# Task statement:
Without skipping anything, print all of the data exactly.

Dataset entries:
===

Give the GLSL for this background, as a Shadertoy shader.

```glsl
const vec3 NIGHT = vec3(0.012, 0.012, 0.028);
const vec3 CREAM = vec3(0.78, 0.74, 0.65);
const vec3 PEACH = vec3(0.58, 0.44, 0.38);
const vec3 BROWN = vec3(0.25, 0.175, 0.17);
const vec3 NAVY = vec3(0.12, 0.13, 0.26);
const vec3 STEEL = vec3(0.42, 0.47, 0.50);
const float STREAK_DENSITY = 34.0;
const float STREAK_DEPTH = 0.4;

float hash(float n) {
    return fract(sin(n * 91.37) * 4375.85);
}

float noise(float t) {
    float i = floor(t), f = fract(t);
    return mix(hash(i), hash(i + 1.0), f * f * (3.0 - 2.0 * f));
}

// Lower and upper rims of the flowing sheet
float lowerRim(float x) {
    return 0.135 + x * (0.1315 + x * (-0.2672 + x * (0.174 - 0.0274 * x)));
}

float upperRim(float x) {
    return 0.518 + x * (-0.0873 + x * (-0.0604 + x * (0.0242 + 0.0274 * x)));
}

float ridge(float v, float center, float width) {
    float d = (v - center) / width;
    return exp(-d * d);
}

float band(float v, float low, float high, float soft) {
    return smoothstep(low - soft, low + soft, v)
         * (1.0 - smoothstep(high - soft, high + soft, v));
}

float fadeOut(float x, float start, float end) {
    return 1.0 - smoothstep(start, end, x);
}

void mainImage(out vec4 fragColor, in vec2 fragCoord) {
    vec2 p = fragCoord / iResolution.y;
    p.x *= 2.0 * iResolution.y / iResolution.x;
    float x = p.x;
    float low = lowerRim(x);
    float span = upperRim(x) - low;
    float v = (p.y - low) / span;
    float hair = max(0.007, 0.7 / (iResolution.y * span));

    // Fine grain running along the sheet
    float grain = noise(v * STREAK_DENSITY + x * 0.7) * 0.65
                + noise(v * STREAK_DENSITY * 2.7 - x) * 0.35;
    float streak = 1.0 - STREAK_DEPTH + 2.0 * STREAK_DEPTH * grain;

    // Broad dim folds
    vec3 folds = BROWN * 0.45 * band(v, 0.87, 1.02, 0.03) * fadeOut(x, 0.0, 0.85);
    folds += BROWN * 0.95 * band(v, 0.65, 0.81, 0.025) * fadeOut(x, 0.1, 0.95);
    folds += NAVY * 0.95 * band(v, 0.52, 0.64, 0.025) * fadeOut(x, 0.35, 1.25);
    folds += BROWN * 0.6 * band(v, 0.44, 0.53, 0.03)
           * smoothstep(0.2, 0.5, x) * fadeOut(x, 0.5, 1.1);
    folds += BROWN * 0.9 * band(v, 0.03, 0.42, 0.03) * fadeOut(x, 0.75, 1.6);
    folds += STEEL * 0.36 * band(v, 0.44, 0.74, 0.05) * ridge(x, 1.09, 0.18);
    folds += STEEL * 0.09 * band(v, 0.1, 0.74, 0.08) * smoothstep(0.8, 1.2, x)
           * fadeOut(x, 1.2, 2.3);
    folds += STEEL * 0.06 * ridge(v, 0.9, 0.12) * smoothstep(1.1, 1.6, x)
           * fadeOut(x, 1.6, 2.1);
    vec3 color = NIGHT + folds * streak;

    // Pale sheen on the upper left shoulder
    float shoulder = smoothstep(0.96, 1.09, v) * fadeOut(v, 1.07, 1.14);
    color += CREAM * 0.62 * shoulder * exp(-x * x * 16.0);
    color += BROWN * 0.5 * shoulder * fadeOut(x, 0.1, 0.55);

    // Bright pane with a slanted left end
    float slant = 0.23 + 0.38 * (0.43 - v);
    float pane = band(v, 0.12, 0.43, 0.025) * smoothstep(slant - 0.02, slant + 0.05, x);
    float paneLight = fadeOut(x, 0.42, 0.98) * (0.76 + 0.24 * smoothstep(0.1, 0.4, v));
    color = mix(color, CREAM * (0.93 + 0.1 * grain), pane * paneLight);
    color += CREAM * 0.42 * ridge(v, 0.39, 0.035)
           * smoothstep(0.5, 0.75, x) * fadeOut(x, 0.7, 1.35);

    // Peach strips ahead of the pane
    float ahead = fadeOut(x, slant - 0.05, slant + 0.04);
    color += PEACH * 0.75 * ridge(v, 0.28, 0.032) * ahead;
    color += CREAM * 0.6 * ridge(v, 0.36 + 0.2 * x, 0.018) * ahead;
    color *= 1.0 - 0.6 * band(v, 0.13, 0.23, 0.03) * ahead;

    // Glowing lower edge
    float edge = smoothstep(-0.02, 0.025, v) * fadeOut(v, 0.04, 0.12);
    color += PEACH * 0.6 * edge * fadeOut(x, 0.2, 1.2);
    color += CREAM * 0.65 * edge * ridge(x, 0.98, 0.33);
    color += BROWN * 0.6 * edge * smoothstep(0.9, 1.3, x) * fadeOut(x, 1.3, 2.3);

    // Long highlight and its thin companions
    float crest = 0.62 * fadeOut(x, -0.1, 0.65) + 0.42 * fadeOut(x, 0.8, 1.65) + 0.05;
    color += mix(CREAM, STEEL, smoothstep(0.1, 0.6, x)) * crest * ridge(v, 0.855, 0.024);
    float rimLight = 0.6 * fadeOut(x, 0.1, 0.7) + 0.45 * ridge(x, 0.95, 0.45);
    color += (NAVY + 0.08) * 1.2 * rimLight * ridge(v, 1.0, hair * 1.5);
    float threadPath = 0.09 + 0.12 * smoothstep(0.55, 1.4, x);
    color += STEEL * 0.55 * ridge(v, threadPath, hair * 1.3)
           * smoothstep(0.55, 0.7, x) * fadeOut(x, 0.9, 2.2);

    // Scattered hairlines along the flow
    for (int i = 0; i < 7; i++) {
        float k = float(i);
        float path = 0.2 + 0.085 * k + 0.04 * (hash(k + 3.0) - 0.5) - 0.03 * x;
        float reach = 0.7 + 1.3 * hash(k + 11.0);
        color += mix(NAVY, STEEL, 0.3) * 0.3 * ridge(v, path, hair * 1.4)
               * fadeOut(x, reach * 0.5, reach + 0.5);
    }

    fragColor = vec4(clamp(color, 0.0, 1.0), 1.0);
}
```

===

# Task output:
Give the GLSL for this background, as a Shadertoy shader.

```glsl
const vec3 NIGHT = vec3(0.012, 0.012, 0.028);
const vec3 CREAM = vec3(0.78, 0.74, 0.65);
const vec3 PEACH = vec3(0.58, 0.44, 0.38);
const vec3 BROWN = vec3(0.25, 0.175, 0.17);
const vec3 NAVY = vec3(0.12, 0.13, 0.26);
const vec3 STEEL = vec3(0.42, 0.47, 0.50);
const float STREAK_DENSITY = 34.0;
const float STREAK_DEPTH = 0.4;

float hash(float n) {
    return fract(sin(n * 91.37) * 4375.85);
}

float noise(float t) {
    float i = floor(t), f = fract(t);
    return mix(hash(i), hash(i + 1.0), f * f * (3.0 - 2.0 * f));
}

// Lower and upper rims of the flowing sheet
float lowerRim(float x) {
    return 0.135 + x * (0.1315 + x * (-0.2672 + x * (0.174 - 0.0274 * x)));
}

float upperRim(float x) {
    return 0.518 + x * (-0.0873 + x * (-0.0604 + x * (0.0242 + 0.0274 * x)));
}

float ridge(float v, float center, float width) {
    float d = (v - center) / width;
    return exp(-d * d);
}

float band(float v, float low, float high, float soft) {
    return smoothstep(low - soft, low + soft, v)
         * (1.0 - smoothstep(high - soft, high + soft, v));
}

float fadeOut(float x, float start, float end) {
    return 1.0 - smoothstep(start, end, x);
}

void mainImage(out vec4 fragColor, in vec2 fragCoord) {
    vec2 p = fragCoord / iResolution.y;
    p.x *= 2.0 * iResolution.y / iResolution.x;
    float x = p.x;
    float low = lowerRim(x);
    float span = upperRim(x) - low;
    float v = (p.y - low) / span;
    float hair = max(0.007, 0.7 / (iResolution.y * span));

    // Fine grain running along the sheet
    float grain = noise(v * STREAK_DENSITY + x * 0.7) * 0.65
                + noise(v * STREAK_DENSITY * 2.7 - x) * 0.35;
    float streak = 1.0 - STREAK_DEPTH + 2.0 * STREAK_DEPTH * grain;

    // Broad dim folds
    vec3 folds = BROWN * 0.45 * band(v, 0.87, 1.02, 0.03) * fadeOut(x, 0.0, 0.85);
    folds += BROWN * 0.95 * band(v, 0.65, 0.81, 0.025) * fadeOut(x, 0.1, 0.95);
    folds += NAVY * 0.95 * band(v, 0.52, 0.64, 0.025) * fadeOut(x, 0.35, 1.25);
    folds += BROWN * 0.6 * band(v, 0.44, 0.53, 0.03)
           * smoothstep(0.2, 0.5, x) * fadeOut(x, 0.5, 1.1);
    folds += BROWN * 0.9 * band(v, 0.03, 0.42, 0.03) * fadeOut(x, 0.75, 1.6);
    folds += STEEL * 0.36 * band(v, 0.44, 0.74, 0.05) * ridge(x, 1.09, 0.18);
    folds += STEEL * 0.09 * band(v, 0.1, 0.74, 0.08) * smoothstep(0.8, 1.2, x)
           * fadeOut(x, 1.2, 2.3);
    folds += STEEL * 0.06 * ridge(v, 0.9, 0.12) * smoothstep(1.1, 1.6, x)
           * fadeOut(x, 1.6, 2.1);
    vec3 color = NIGHT + folds * streak;

    // Pale sheen on the upper left shoulder
    float shoulder = smoothstep(0.96, 1.09, v) * fadeOut(v, 1.07, 1.14);
    color += CREAM * 0.62 * shoulder * exp(-x * x * 16.0);
    color += BROWN * 0.5 * shoulder * fadeOut(x, 0.1, 0.55);

    // Bright pane with a slanted left end
    float slant = 0.23 + 0.38 * (0.43 - v);
    float pane = band(v, 0.12, 0.43, 0.025) * smoothstep(slant - 0.02, slant + 0.05, x);
    float paneLight = fadeOut(x, 0.42, 0.98) * (0.76 + 0.24 * smoothstep(0.1, 0.4, v));
    color = mix(color, CREAM * (0.93 + 0.1 * grain), pane * paneLight);
    color += CREAM * 0.42 * ridge(v, 0.39, 0.035)
           * smoothstep(0.5, 0.75, x) * fadeOut(x, 0.7, 1.35);

    // Peach strips ahead of the pane
    float ahead = fadeOut(x, slant - 0.05, slant + 0.04);
    color += PEACH * 0.75 * ridge(v, 0.28, 0.032) * ahead;
    color += CREAM * 0.6 * ridge(v, 0.36 + 0.2 * x, 0.018) * ahead;
    color *= 1.0 - 0.6 * band(v, 0.13, 0.23, 0.03) * ahead;

    // Glowing lower edge
    float edge = smoothstep(-0.02, 0.025, v) * fadeOut(v, 0.04, 0.12);
    color += PEACH * 0.6 * edge * fadeOut(x, 0.2, 1.2);
    color += CREAM * 0.65 * edge * ridge(x, 0.98, 0.33);
    color += BROWN * 0.6 * edge * smoothstep(0.9, 1.3, x) * fadeOut(x, 1.3, 2.3);

    // Long highlight and its thin companions
    float crest = 0.62 * fadeOut(x, -0.1, 0.65) + 0.42 * fadeOut(x, 0.8, 1.65) + 0.05;
    color += mix(CREAM, STEEL, smoothstep(0.1, 0.6, x)) * crest * ridge(v, 0.855, 0.024);
    float rimLight = 0.6 * fadeOut(x, 0.1, 0.7) + 0.45 * ridge(x, 0.95, 0.45);
    color += (NAVY + 0.08) * 1.2 * rimLight * ridge(v, 1.0, hair * 1.5);
    float threadPath = 0.09 + 0.12 * smoothstep(0.55, 1.4, x);
    color += STEEL * 0.55 * ridge(v, threadPath, hair * 1.3)
           * smoothstep(0.55, 0.7, x) * fadeOut(x, 0.9, 2.2);

    // Scattered hairlines along the flow
    for (int i = 0; i < 7; i++) {
        float k = float(i);
        float path = 0.2 + 0.085 * k + 0.04 * (hash(k + 3.0) - 0.5) - 0.03 * x;
        float reach = 0.7 + 1.3 * hash(k + 11.0);
        color += mix(NAVY, STEEL, 0.3) * 0.3 * ridge(v, path, hair * 1.4)
               * fadeOut(x, reach * 0.5, reach + 0.5);
    }

    fragColor = vec4(clamp(color, 0.0, 1.0), 1.0);
}
```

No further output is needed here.